The first game of the series was created in 1997, only a couple years after the dissolution of the U.S.S.R. No doubt the creators were interested in exploring a world where the threat of nuclear war continued, but now with China acting as the main “Evil Communist Threat”.

Now with the possibility of North Korea engaging in nuclear war, I can only speculate on what might happen if that kind of mentality becomes normalized in real life again.

As times of crisis approach, people will cling more strongly to semblances of order. During the Cold War, the U.S. government did disseminate many safety precautions to take in the event of a nuclear attack to quell panic. My AP U.S. History teacher once mentioned that as a child, he practiced the “duck and cover” drills under seats similar to the ones that we were sitting in, wondering exactly when the U.S.S.R. Reds would decide to end the world.

So it’s no surprise that a safety tip such as the “rule of thumb” was circulated online as fact, even if it was misconstrued from a video game.

If we continue to distort facts, dehumanize opposing groups through propaganda, and find comfort in ineffective procedures, we once again normalize the possibility of nuclear annihilation. Though the destroyed America of “Fallout” is not reality, it is perhaps a timeline of history that was narrowly avoided, and a future with which we are beginning to toy with today.

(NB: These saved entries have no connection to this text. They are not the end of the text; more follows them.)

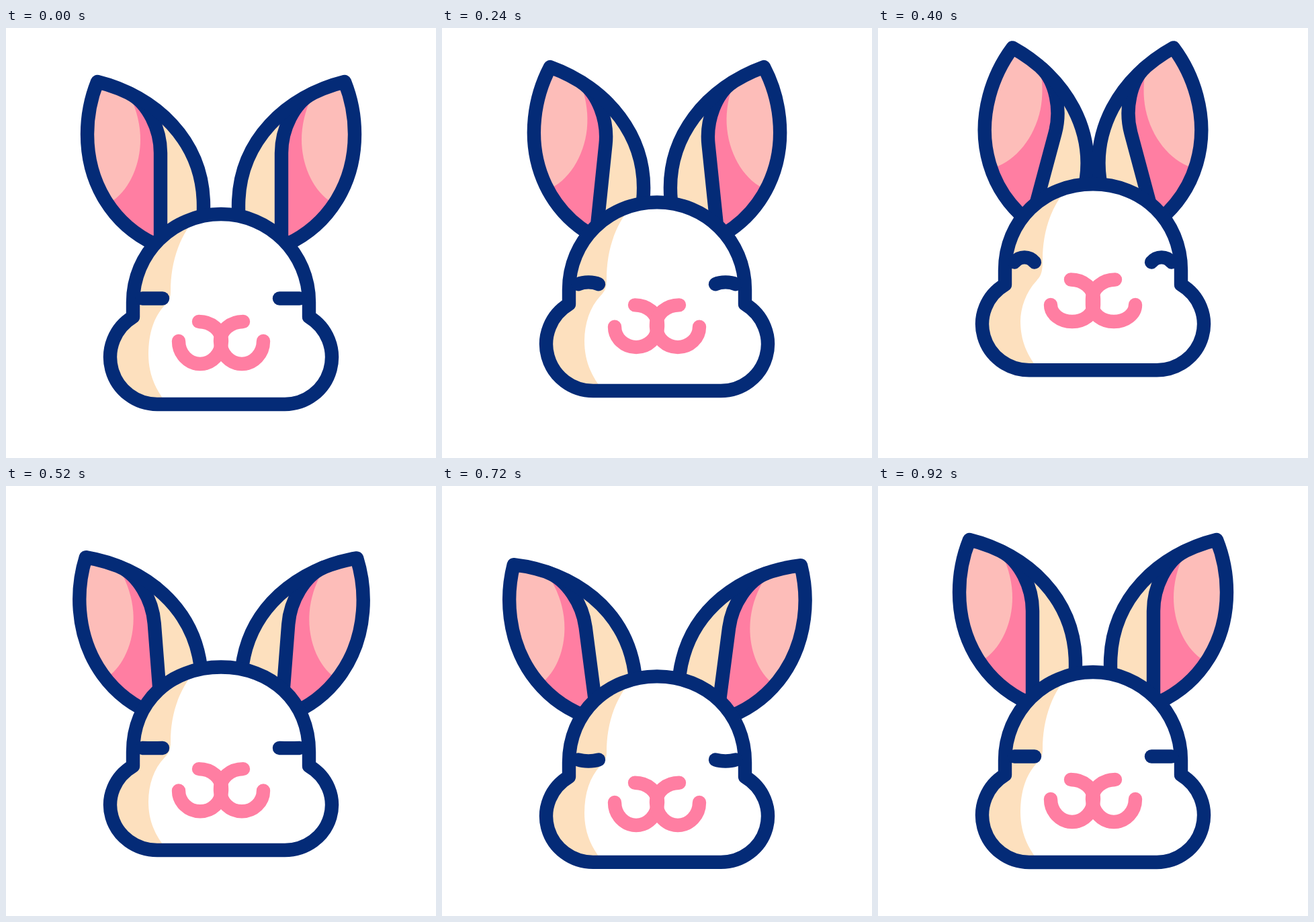
Animation of 640 by 640 pixels, one loop 1.48 s. Source, as an HTML page:

```html
<!DOCTYPE html>
<html lang="en">
<head>
<meta charset="utf-8">
<title>Hopping rabbit</title>
<style>
html, body { margin: 0; height: 100%; overflow: hidden; background: #fff; }
svg { display: block; width: 100vw; height: 100vh; }
.line { fill: none; stroke: #042b77; stroke-width: 20.4; stroke-linecap: round; stroke-linejoin: round; }
.pink { stroke: #ff7ea2; }
</style>
</head>
<body>
<svg viewBox="0 0 640 640">
  <defs>
    <g id="ear">
      <path fill="#fde0be" d="M136 80C126 105 121 130 121 158C121 230 158 292 222 322L250 335L294 300V265C294 167 221 101 136 80Z"/>
      <path fill="#ff7ea2" d="M136 80C126 105 121 130 121 158C121 230 158 292 222 322H230V186C230 150 211 112 185 98Z"/>
      <path fill="#fdbdb9" d="M136 80C126 105 121 130 121 158C121 196 131 231 151 262C180 247 200 208 200 166C200 145 195 125 186 104Z"/>
      <path class="line" d="M230 320V186C230 150 211 112 185 98"/>
      <path class="line" d="M250 335L222 322C158 292 121 230 121 158C121 130 126 105 136 80C221 101 294 167 294 265V300"/>
    </g>
    <g id="half">
      <path id="eye" class="line"/>
      <path id="mouth" class="line pink"/>
    </g>
  </defs>
  <use id="earL" href="#ear"/>
  <g transform="matrix(-1 0 0 1 640 0)"><use id="earR" href="#ear"/></g>
  <path id="skin" fill="#fde0be"/>
  <path id="white" fill="#fff"/>
  <path id="outline" class="line"/>
  <use href="#half"/>
  <use href="#half" transform="matrix(-1 0 0 1 640 0)"/>
</svg>
<script>
const LOOP = 1480, STEP = 40;
const $ = id => document.getElementById(id);

// earL and earR are vertical offsets, inL and inR shift the ears towards the middle
const rest = { base: 560, squash: 1, crease: 0, eye: 402.5, bend: 0, nose: 437, lip: 466, chin: 500,
  tilt: 0, earL: 0, earR: 0, inL: 0, inR: 0 };
const peak = { base: 509.3, squash: .979, crease: 11, eye: 348.5, bend: -9.5, nose: 374.5, lip: 412, chin: 437,
  tilt: 15, earL: -37.6, earR: -37.6, inL: 1.5, inR: 1.5 };
const land = { base: 559.8, squash: .954, crease: 0, eye: 412.5, bend: 5.5, nose: 446.5, lip: 476, chin: 510,
  tilt: -15, earL: 50, earR: 52, inL: 0, inR: -1.5 };

// start, end, poses, horizontal handles of the easing curve
const moves = [
  [0, 400, rest, peak, .7, .72],
  [400, 600, peak, land, .333, .667],
  [600, 920, land, rest, .33, .33]
];

// cubic-bezier(a, 0, b, 1)
function ease(x, a, b) {
  let lo = 0, hi = 1;
  for (let i = 0; i < 24; i++) {
    const t = (lo + hi) / 2, r = 1 - t;
    if (3 * a * t * r * r + 3 * b * t * t * r + t * t * t < x) lo = t; else hi = t;
  }
  return lo * lo * (3 - 2 * lo);
}

function poseAt(ms) {
  const move = moves.find(m => ms < m[1]);
  if (!move) return rest;
  const [start, end, from, to, a, b] = move;
  const k = ease((ms - start) / (end - start), a, b);
  const pose = {};
  for (const key in from) pose[key] = from[key] + (to[key] - from[key]) * k;
  return pose;
}

function draw(p) {
  const y = v => p.base - (560 - v) * p.squash;
  const pt = (x, v) => `${x} ${y(v)} `;
  const curve = (...c) => 'C' + c.map(q => pt(...q)).join('');
  const cheek = (x, v) => `A70 ${70 * p.squash} 0 0 1 ${pt(x, v)}`;

  // the dome gets squarer when squashed
  const h = 72.3 / p.squash, side = y(408), top = y(277);
  const dome = `V${side}C189 ${side - h} ${320 - h} ${top} 320 ${top}`
    + `C${320 + h} ${top} 451 ${side - h} 451 ${side}`;
  const right = `V${y(430)}${cheek(415, 560)}`;
  const head = `M${pt(225, 560)}${cheek(189, 430)}${dome}${right}Z`;
  $('skin').setAttribute('d', head);
  $('outline').setAttribute('d', head);

  const c = p.crease;
  $('white').setAttribute('d', `M320 ${top}C${320 + h} ${top} 451 ${side - h} 451 ${side}${right}`
    + `L${pt(240, 560)}`
    + curve([222, 538], [212, 515], [212, 485])
    + curve([212, 455 + c], [220, 430 + c], [236, 413 + c])
    + curve([242, 406 + c], [245, 402 + c], [245, 392])
    + curve([245, 352], [256, 313], [282, 283]) + 'Z');

  const bow = p.eye + p.bend;
  $('eye').setAttribute('d', `M203 ${p.eye}C211 ${bow} 225 ${bow} 233 ${p.eye}`);
  $('mouth').setAttribute('d', `M287 ${p.nose}A34 29 0 0 1 321 ${p.nose + 29}V${p.lip}A32 ${p.chin - p.lip} 0 0 1 257 ${p.lip}`);

  for (const s of 'LR')
    $('ear' + s).setAttribute('transform', `translate(${p['in' + s]} ${p['ear' + s]}) rotate(${p.tilt} 217 312)`);
}

const began = performance.now();
function tick() {
  const ms = (performance.now() - began) % LOOP;
  draw(poseAt(Math.floor(ms / STEP) * STEP));
  requestAnimationFrame(tick);
}
tick();
</script>
</body>
</html>
```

Mumu Lin writes the Monday column on living life through video games. Contact her at [email protected] and follow her on Twitter at @spacelass.